Saved entries
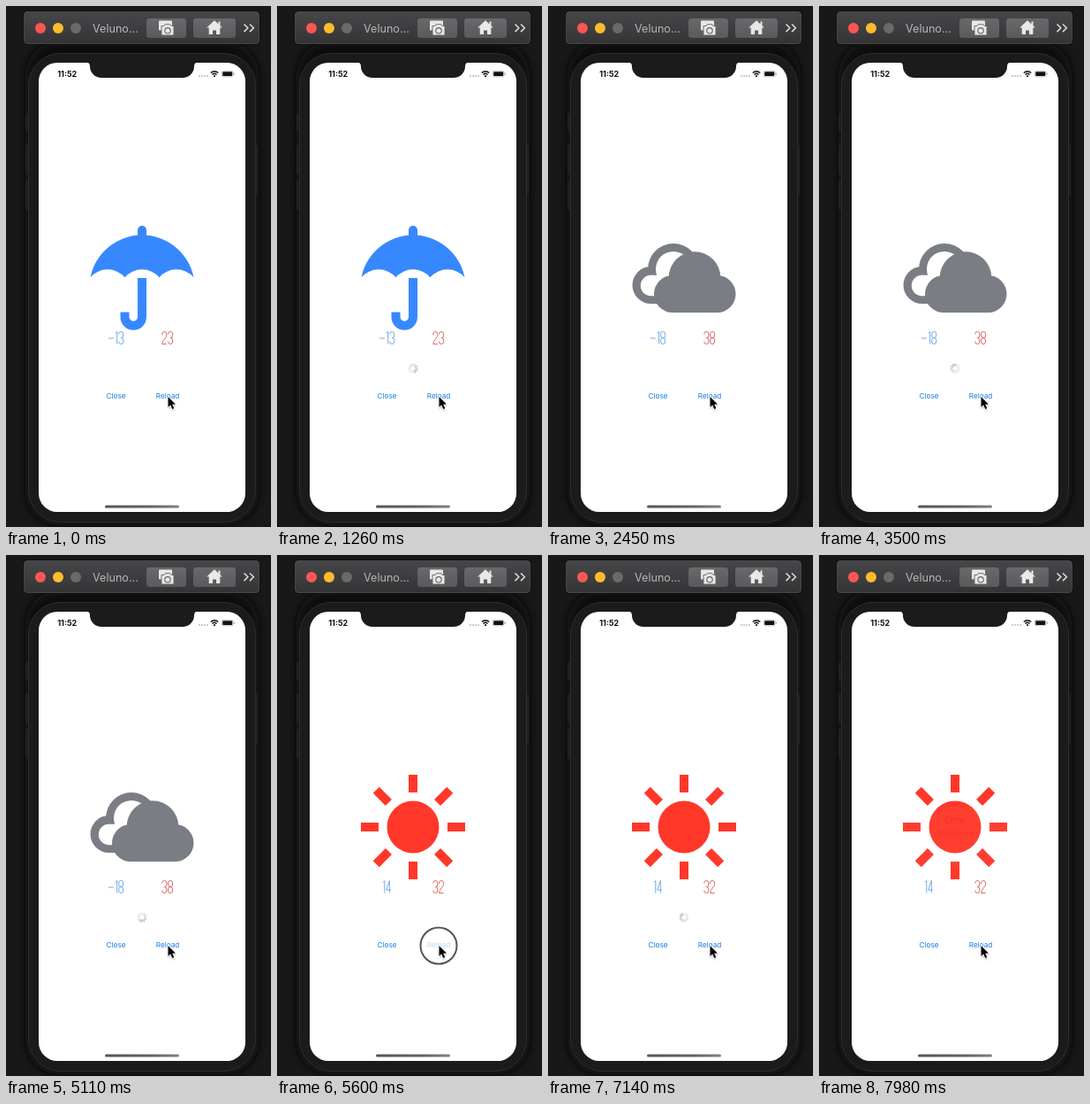
An HTML page for the animation above (8000 ms loop, 300x588 px).

```html
<!DOCTYPE html>
<html lang="en">
<head>
<meta charset="utf-8">
<title>Weather reload</title>
<style>
  html, body { margin: 0; width: 100%; height: 100%; overflow: hidden; background: #181818; }
  svg { display: block; width: 100vw; height: 100vh; }
  text { font-family: Inter, "Noto Sans CJK JP", "Noto Sans CJK", sans-serif; }
  .link { font-size: 8.2px; fill: #147ce0; text-anchor: middle; }
  .temp { fill: none; stroke-width: .75; stroke-linejoin: round; }
</style>
</head>
<body>
<svg viewBox="0 0 300 588">
  <defs>
    <linearGradient id="bar" x2="0" y2="1">
      <stop stop-color="#47474a"/><stop offset="1" stop-color="#343436"/>
    </linearGradient>
    <linearGradient id="key" x2="0" y2="1">
      <stop stop-color="#69696b"/><stop offset="1" stop-color="#5a5a5c"/>
    </linearGradient>
    <linearGradient id="home">
      <stop stop-color="#545652"/><stop offset=".6" stop-color="#5f635c"/><stop offset="1" stop-color="#80827e"/>
    </linearGradient>
    <filter id="blur" x="-20%" y="-20%" width="140%" height="140%"><feGaussianBlur stdDeviation="5"/></filter>
    <filter id="soft" x="-50%" y="-50%" width="200%" height="200%"><feGaussianBlur stdDeviation="1"/></filter>
  </defs>

  <rect width="300" height="588" fill="#181818"/>
  <rect x="22" y="40" width="264" height="546" rx="38" fill="#0c0c0c" filter="url(#blur)"/>

  <!-- toolbar -->
  <rect x="19.5" y="5.5" width="268" height="38" rx="4" fill="#0a0a0a"/>
  <rect x="20.5" y="6.5" width="266" height="36" rx="3.5" fill="url(#bar)" stroke="#565659" stroke-width=".7"/>
  <circle cx="39" cy="25" r="6" fill="#fc5753"/>
  <circle cx="59" cy="25" r="6" fill="#fdbc2f"/>
  <circle cx="79" cy="25" r="6" fill="#6a6a6a"/>
  <text x="98" y="29.7" font-size="12.6" fill="#b7b7b8">Veluno...</text>
  <rect x="159" y="14" width="45" height="22" rx="3.5" fill="url(#key)"/>
  <rect x="212" y="14" width="48" height="22" rx="3.5" fill="url(#key)"/>
  <g fill="#e8e8e8">
    <rect x="173" y="16.5" width="15" height="11" rx="1"/>
    <path d="M176 22.5h3l1.2-1.8h5.600l1.200 1.800h3v10.500h-14z" stroke="#636365" stroke-width=".9"/>
    <circle cx="183" cy="27.8" r="3.200" fill="none" stroke="#636365" stroke-width="1.100"/>
    <path d="M236 16.300l8.800 8.200h-2.500v7.500h-4.300v-4.500h-4v4.500h-4.300v-7.500h-2.500zM240.500 17.500h2v5h-2z"/>
  </g>
  <path d="M269.5 20.5l4.300 4.300-4.300 4.300M276 20.5l4.300 4.300-4.300 4.300" fill="none" stroke="#dedede" stroke-width="1.5"/>

  <!-- phone -->
  <g fill="#1d1d1d" stroke="#2c2c2c" stroke-width=".6">
    <rect x="22.5" y="121.5" width="5" height="19" rx="1.5"/>
    <rect x="22.5" y="157" width="5" height="33" rx="1.5"/>
    <rect x="22.5" y="196.5" width="5" height="33" rx="1.5"/>
    <rect x="280" y="157" width="4.5" height="56" rx="1.5"/>
  </g>
  <rect x="25.5" y="53.5" width="257" height="529" rx="36" fill="#1b1b1b" stroke="#2e2e2e"/>
  <rect x="37" y="64" width="234" height="507" rx="21" fill="#fff"/>
  <path d="M92 63.5q3 1 3 4.500a13 13 0 0 0 13 13h92a13 13 0 0 0 13-13q0-3.500 3-4.500z" fill="#1b1b1b"/>
  <text x="58.2" y="80" font-size="9" font-weight="700" fill="#111">11:52</text>
  <g fill="#b5b5b5">
    <circle cx="219" cy="79" r=".9"/><circle cx="222" cy="79" r=".9"/>
    <circle cx="225" cy="79" r=".9"/><circle cx="228" cy="79" r=".9"/>
  </g>
  <path d="M231.8 75.5a6 6 0 0 1 8.400 0M233.500 77.500a3.600 3.600 0 0 1 5 0" fill="none" stroke="#111" stroke-width="1.5"/>
  <circle cx="236" cy="79.2" r="1.1" fill="#111"/>
  <rect x="244.3" y="73.3" width="12.8" height="6.5" rx="1.8" fill="none" stroke="#999" stroke-width=".6"/>
  <rect x="245.2" y="74.2" width="11" height="4.7" rx="1" fill="#111"/>
  <rect x="257.7" y="75.5" width="1" height="2.2" fill="#999"/>
  <rect x="112" y="563.5" width="84" height="3" rx="1.5" fill="url(#home)"/>

  <!-- weather icons -->
  <g id="rain" fill="#3788ff">
    <path d="M149 262v-9a5 5 0 0 1 10 0v9z"/>
    <path d="M95.5 306.300a59.700 59.700 0 0 1 117 0a25.600 25.600 0 0 0-39 0a25.600 25.600 0 0 0-39 0a25.600 25.600 0 0 0-39 0z"/>
    <path d="M154 307V351a9.750 9.750 0 0 1-19.500 0V345.500" fill="none" stroke="#3788ff" stroke-width="10"/>
  </g>
  <g id="cloud" fill="#7b7d85">
    <circle cx="142" cy="297" r="29"/><circle cx="116.5" cy="315" r="21"/>
    <rect x="116" y="312" width="27" height="24"/>
    <g fill="#fff">
      <circle cx="142" cy="297" r="20"/><circle cx="116.5" cy="315.5" r="11.7"/>
      <rect x="116.5" y="303.8" width="26" height="23.4"/>
    </g>
    <circle cx="166" cy="306.5" r="29.3"/><circle cx="141" cy="325" r="21"/>
    <circle cx="191.500" cy="325" r="21"/>
    <rect x="141" y="318" width="50.5" height="28"/>
  </g>
  <g id="sun" fill="#ff3829"><circle cx="154" cy="307" r="29.5"/></g>

  <path id="low" class="temp" stroke="#4a90dc" role="img"/>
  <path id="high" class="temp" stroke="#cf3b3a" role="img"/>
  <g id="spinner" transform="translate(154 409)"></g>

  <text class="link" x="124.5" y="443.3">Close</text>
  <text class="link" id="reload" x="183" y="443.3">Reload</text>

  <g id="alert">
    <rect x="78" y="284" width="152" height="70" rx="8" fill="#fff" opacity=".6"/>
    <text x="154" y="302.5" font-size="10" font-weight="600" text-anchor="middle">Error</text>
    <text x="155" y="316.5" font-size="7.3" text-anchor="middle">取得失敗です</text>
  </g>

  <circle id="ring" cx="183" cy="441" r="20.5" fill="none" stroke="#555" stroke-width="2"/>
  <g transform="translate(183.5 441)">
    <path d="M0 1v12.500l3-2.500 2 4.800 2-.8-2-4.700h4z" opacity=".4" filter="url(#soft)"/>
    <path d="M0 0v11.700l2.700-2.500 2.100 4.800 2-.9-2.100-4.700h3.800z" stroke="#fff" stroke-width="1.600" paint-order="stroke"/>
  </g>
</svg>

<script>
const LOOP = 8000, TICK = 87.5, ALERT_AT = 7910;
const SVG = "http://www.w3.org/2000/svg";
const $ = id => document.getElementById(id);
const show = (id, on) => $(id).style.display = on ? "" : "none";

const scenes = [
  { from: 0, icon: "rain", low: "-13", high: "23" },
  { from: 2450, icon: "cloud", low: "-18", high: "38" },
  { from: 5250, icon: "sun", low: "14", high: "32" }
];

// press to release, then loading until end; lead is the first dark spoke
const loads = [
  { press: 210, start: 350, end: 2450, origin: 327.5, lead: 7 },
  { press: 3010, start: 3150, end: 5250, origin: 3092.5, lead: 8 },
  { press: 5600, start: 5810, end: 7910, origin: 5787.5, lead: 8 }
];

// tall thin numerals: width and relative strokes on a 14px height
const glyphs = {
  "-": [6, "m0 7.5h6"],
  1: [2.2, "m0 2l2-2v14"],
  2: [5, "m0 3.7v-1.2a2.5 2.5 0 0 1 5 0v1.5c0 3-5 5.5-5 10h5"],
  3: [5, "m0 3v-.5a2.5 2.5 0 0 1 5 0v2q0 2.5-2.5 2.5q2.5 0 2.5 2.5v2a2.5 2.5 0 0 1-5 0v-.5"],
  4: [5, "m3.5 14v-14l-3.5 10.5h5.2"],
  8: [5, "m2.5 0q2.5 0 2.5 2.5v2q0 2.5-2.5 2.5t-2.5-2.5v-2q0-2.5 2.5-2.5zm0 7q2.5 0 2.5 2.5v2q0 2.5-2.5 2.5t-2.5-2.5v-2q0-2.5 2.5-2.5z"]
};

function setTemp(id, value, center) {
  const gap = 1.8, chars = [...value];
  const width = chars.reduce((sum, c) => sum + glyphs[c][0] + gap, -gap);
  let x = center - width / 2, d = "";
  for (const c of chars) {
    d += `M${x} 367.5` + glyphs[c][1];
    x += glyphs[c][0] + gap;
  }
  $(id).setAttribute("d", d);
  $(id).setAttribute("aria-label", value);
}

function add(parent, name, attrs) {
  const el = document.createElementNS(SVG, name);
  for (const key in attrs) el.setAttribute(key, attrs[key]);
  return parent.appendChild(el);
}

for (let i = 0; i < 8; i++)
  add($("sun"), "rect", { x: 149, y: 248, width: 10, height: 20, transform: `rotate(${i * 45} 154 307)` });

const spokes = Array.from({ length: 12 }, (_, i) => add($("spinner"), "path", {
  d: "M0-3V-5.2", stroke: "#8c8c8c", "stroke-width": .9, "stroke-linecap": "round",
  transform: `rotate(${i * 30})`
}));

let current;
function setScene(scene) {
  if (scene === current) return;
  current = scene;
  for (const s of scenes) show(s.icon, s === scene);
  setTemp("low", scene.low, 124.3);
  setTemp("high", scene.high, 182.7);
}

function draw(t) {
  setScene(scenes.filter(s => s.from <= t).pop());

  const pressed = loads.some(l => t >= l.press && t < l.start);
  show("ring", pressed);
  $("reload").setAttribute("opacity", pressed ? .3 : 1);

  const load = loads.find(l => t >= l.start && t < l.end);
  show("spinner", load);
  if (load) {
    const head = Math.floor((t - load.origin) / TICK) + load.lead;
    spokes.forEach((s, i) => {
      const age = (head - i + 24) % 12;
      s.setAttribute("opacity", Math.max(.35, 1 - age * .09));
    });
  }

  show("alert", t >= ALERT_AT);
  $("alert").setAttribute("opacity", Math.max(0, t - ALERT_AT) * .0007);
}

const begin = performance.now();
function frame() {
  draw((performance.now() - begin) % LOOP);
  requestAnimationFrame(frame);
}
frame();
</script>
</body>
</html>
```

YOUR OBJECTIVE: What lines above contain the word "rain"? Please copy each one.

SOLUTION TO THIS TASK:
  <g id="rain" fill="#3788ff">
  { from: 0, icon: "rain", low: "-13", high: "23" },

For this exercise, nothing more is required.